Microsoft Gets Nostalgic for the 1990s as It Reports Today How Its Future Is Looking
Yesterday, Microsoft released an unusually thoughtful and quirky video titled “Child of the 90s,” part of a marketing campaign called “The Browser You Loved to Hate” for Internet Explorer (which was born then).
The ad copy reads: “You grew up. So did we.”
It’s all very retro hipster, as you can see from the video posted below. But later today, when it reports its second-quarter earnings after the markets close, Wall Street will want to see a lot more about what the future brings for Microsoft than just a rumination on trolls and fanny packs.
In other words, while 1995 was a very good year for Microsoft, it was a long time ago in another galaxy, far, far away.
In fact, the results today are likely to be a very important bellwether, since they are the first that will reflect the impact of the fall launch of Windows 8 and also Microsoft’s splashy Surface tablet.
Microsoft has a lot riding on the success of both — along with a lot of money — which is why analysts seem a bit worried about what the software giant will report after the markets close.
Earnings estimates for the three-month period ended in December are now at 75 cents, down from 90 cents earlier this year. That compares to 78 cents in the same quarter a year ago. The overall revenue estimate for the quarter is $21.6 billion.

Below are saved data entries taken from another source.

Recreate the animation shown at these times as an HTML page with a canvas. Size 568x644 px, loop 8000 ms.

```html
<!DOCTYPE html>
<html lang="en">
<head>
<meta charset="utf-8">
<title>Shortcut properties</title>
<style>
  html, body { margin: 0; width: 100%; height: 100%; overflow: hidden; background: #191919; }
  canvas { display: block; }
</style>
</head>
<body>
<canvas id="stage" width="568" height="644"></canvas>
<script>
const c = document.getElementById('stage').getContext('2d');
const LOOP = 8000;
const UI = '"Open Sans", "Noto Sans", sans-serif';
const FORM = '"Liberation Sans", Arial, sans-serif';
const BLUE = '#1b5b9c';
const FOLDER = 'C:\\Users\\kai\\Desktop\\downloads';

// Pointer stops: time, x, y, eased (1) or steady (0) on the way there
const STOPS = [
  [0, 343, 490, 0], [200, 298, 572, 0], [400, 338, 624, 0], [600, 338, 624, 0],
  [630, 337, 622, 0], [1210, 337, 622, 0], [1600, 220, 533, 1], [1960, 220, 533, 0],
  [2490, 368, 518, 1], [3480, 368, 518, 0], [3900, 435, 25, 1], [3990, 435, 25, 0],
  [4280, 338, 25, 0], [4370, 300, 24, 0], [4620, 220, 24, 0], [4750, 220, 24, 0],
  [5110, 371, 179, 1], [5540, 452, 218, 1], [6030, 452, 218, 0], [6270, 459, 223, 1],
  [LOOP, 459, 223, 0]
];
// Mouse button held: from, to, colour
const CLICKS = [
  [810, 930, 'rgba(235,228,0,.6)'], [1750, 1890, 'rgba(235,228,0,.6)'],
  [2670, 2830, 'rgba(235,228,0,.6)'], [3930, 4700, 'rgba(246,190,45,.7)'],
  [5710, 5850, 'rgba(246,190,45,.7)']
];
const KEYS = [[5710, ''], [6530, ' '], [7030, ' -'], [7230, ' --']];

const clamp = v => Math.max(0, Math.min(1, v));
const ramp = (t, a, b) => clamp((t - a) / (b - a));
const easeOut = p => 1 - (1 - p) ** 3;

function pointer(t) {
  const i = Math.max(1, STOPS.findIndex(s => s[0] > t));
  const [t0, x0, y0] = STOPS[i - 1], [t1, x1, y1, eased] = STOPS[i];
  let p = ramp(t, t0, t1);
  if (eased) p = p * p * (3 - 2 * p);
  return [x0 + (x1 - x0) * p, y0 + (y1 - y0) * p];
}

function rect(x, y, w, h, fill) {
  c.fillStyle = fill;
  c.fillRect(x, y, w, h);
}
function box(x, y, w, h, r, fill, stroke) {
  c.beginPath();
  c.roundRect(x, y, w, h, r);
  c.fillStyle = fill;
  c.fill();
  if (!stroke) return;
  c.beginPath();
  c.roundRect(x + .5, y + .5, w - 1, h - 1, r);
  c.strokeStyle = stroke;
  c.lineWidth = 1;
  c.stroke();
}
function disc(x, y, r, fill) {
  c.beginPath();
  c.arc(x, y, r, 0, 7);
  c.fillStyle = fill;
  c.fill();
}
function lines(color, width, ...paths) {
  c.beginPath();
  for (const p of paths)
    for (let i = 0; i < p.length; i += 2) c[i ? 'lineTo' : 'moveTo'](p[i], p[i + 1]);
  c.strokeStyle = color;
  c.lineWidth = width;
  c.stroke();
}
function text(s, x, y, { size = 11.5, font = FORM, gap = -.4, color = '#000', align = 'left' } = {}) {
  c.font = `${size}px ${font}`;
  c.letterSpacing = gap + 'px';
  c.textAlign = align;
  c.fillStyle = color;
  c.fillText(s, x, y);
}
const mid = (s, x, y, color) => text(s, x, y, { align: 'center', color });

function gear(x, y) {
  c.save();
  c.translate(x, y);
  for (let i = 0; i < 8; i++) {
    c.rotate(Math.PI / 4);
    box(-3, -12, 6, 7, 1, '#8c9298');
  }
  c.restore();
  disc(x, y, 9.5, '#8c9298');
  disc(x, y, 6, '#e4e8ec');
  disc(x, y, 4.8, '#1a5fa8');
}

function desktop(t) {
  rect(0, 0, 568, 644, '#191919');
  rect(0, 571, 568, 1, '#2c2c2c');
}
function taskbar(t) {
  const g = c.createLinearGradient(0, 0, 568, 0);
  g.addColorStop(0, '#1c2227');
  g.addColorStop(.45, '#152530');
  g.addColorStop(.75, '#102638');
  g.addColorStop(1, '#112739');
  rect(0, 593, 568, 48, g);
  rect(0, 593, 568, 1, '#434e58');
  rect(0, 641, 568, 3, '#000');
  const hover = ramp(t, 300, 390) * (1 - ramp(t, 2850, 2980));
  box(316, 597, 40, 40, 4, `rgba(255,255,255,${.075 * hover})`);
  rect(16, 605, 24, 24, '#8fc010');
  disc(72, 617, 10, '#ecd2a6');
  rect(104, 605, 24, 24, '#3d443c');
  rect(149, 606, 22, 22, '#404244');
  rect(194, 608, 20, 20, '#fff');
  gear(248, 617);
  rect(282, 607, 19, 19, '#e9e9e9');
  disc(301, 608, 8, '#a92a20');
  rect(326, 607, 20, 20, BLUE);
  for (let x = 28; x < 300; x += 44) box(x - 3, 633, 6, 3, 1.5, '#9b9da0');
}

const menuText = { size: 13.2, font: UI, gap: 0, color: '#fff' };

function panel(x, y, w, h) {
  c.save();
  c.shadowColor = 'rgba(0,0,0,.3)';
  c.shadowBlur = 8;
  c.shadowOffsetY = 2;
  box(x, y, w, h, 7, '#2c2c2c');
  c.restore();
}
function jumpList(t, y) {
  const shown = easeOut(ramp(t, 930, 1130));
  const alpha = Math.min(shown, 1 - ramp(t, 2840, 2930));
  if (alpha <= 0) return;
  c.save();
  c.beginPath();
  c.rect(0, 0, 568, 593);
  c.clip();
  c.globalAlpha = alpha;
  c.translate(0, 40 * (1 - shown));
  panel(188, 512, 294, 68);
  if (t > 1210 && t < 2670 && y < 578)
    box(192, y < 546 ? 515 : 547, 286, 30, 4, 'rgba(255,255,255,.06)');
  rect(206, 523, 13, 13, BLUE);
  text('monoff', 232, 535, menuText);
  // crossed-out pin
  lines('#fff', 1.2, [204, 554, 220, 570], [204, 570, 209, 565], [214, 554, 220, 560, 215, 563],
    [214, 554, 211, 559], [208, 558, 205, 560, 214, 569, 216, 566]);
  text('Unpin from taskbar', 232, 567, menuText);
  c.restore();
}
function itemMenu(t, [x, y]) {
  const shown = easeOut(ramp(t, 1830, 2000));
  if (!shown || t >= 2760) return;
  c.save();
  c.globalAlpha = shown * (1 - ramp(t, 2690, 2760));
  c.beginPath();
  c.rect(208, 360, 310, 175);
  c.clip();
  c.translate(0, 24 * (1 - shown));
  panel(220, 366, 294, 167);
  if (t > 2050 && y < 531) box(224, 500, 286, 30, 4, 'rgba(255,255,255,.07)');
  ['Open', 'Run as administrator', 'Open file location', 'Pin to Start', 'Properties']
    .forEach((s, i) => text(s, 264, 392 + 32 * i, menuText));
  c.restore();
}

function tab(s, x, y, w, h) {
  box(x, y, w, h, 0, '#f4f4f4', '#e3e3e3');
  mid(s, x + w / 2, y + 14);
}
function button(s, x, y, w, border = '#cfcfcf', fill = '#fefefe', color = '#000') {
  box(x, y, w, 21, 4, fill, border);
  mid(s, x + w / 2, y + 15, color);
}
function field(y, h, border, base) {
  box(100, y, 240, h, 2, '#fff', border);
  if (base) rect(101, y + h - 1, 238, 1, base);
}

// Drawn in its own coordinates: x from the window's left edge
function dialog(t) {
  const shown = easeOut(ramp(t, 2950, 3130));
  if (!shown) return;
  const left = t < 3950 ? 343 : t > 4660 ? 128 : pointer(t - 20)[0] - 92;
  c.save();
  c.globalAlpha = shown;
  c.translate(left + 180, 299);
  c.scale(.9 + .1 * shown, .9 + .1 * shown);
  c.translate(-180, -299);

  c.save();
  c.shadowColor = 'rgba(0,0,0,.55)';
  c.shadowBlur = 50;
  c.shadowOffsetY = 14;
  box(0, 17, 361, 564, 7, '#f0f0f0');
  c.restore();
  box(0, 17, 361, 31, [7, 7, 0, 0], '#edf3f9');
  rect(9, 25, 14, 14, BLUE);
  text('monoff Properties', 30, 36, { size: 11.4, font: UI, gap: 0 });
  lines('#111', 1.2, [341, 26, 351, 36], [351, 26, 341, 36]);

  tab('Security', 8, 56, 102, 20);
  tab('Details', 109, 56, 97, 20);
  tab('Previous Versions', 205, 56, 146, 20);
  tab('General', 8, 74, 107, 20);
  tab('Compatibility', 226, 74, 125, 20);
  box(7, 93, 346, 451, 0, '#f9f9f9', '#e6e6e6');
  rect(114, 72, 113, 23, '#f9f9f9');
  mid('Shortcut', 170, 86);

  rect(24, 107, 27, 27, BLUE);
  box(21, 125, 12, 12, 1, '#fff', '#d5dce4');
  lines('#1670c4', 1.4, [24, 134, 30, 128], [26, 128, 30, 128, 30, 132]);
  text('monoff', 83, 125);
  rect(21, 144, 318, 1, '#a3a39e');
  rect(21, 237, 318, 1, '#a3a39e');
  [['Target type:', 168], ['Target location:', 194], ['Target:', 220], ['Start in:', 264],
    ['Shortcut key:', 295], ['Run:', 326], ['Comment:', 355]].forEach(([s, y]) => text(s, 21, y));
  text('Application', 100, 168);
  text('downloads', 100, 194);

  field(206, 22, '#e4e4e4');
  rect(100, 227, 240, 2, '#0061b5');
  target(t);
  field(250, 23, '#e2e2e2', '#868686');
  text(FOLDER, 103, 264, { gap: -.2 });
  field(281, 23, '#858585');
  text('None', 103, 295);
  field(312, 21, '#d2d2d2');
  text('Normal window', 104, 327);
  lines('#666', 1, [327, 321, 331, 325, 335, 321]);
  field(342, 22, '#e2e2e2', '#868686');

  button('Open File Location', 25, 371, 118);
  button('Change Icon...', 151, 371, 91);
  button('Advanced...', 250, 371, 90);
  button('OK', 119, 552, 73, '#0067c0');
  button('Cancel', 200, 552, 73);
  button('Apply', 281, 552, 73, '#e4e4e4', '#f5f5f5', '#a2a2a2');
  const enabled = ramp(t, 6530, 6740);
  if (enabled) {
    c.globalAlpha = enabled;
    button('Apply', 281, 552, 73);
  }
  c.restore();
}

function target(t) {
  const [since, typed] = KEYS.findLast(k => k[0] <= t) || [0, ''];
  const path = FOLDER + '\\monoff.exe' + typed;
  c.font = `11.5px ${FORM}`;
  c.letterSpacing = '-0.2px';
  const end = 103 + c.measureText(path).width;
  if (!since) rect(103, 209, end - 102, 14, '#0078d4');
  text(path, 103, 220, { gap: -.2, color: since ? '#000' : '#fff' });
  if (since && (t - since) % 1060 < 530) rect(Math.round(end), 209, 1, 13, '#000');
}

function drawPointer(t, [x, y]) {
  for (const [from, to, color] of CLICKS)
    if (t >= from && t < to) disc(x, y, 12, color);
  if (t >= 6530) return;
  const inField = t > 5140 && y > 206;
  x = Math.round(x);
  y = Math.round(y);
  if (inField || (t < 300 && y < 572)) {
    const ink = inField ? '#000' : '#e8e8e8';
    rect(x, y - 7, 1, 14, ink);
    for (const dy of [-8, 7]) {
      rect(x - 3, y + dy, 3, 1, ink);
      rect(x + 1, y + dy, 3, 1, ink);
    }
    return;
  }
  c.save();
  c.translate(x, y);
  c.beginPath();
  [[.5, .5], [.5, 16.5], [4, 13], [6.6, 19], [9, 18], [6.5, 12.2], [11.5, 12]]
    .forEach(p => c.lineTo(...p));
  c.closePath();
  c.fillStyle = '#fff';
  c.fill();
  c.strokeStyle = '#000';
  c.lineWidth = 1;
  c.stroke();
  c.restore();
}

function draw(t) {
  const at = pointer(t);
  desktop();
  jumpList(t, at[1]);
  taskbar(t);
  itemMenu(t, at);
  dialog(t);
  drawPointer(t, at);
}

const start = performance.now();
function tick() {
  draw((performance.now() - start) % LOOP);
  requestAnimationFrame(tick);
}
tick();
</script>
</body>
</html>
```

There are several important reasons for the concern, including whether Microsoft is selling enough of its key new product — it has said that there have been 60 million licenses or upgrades sold for Windows 8, which is substantial but not gangbusters — and how badly the continuing decline in PC sales have impacted the company.
Microsoft might be trying to address that issue with the recent news that it might be an investor in an attempt to take Dell private.
In addition, investors will be looking for more information about the sales of the Surface, which one analyst is estimating are at one million — again, not bad, but not fantastic, either.
Perhaps that is what is behind the 5.7 percent drop in Microsoft stock over the last six months, compared to a 20.5 percent rise in Google’s shares. While Microsoft stock is up 3.4 percent since the beginning of the year, it’s still trading in a way that does not suggest much investor enthusiasm at all.
Whether that can be turned around over the next few quarters will be interesting to watch, but not as entertaining as this video: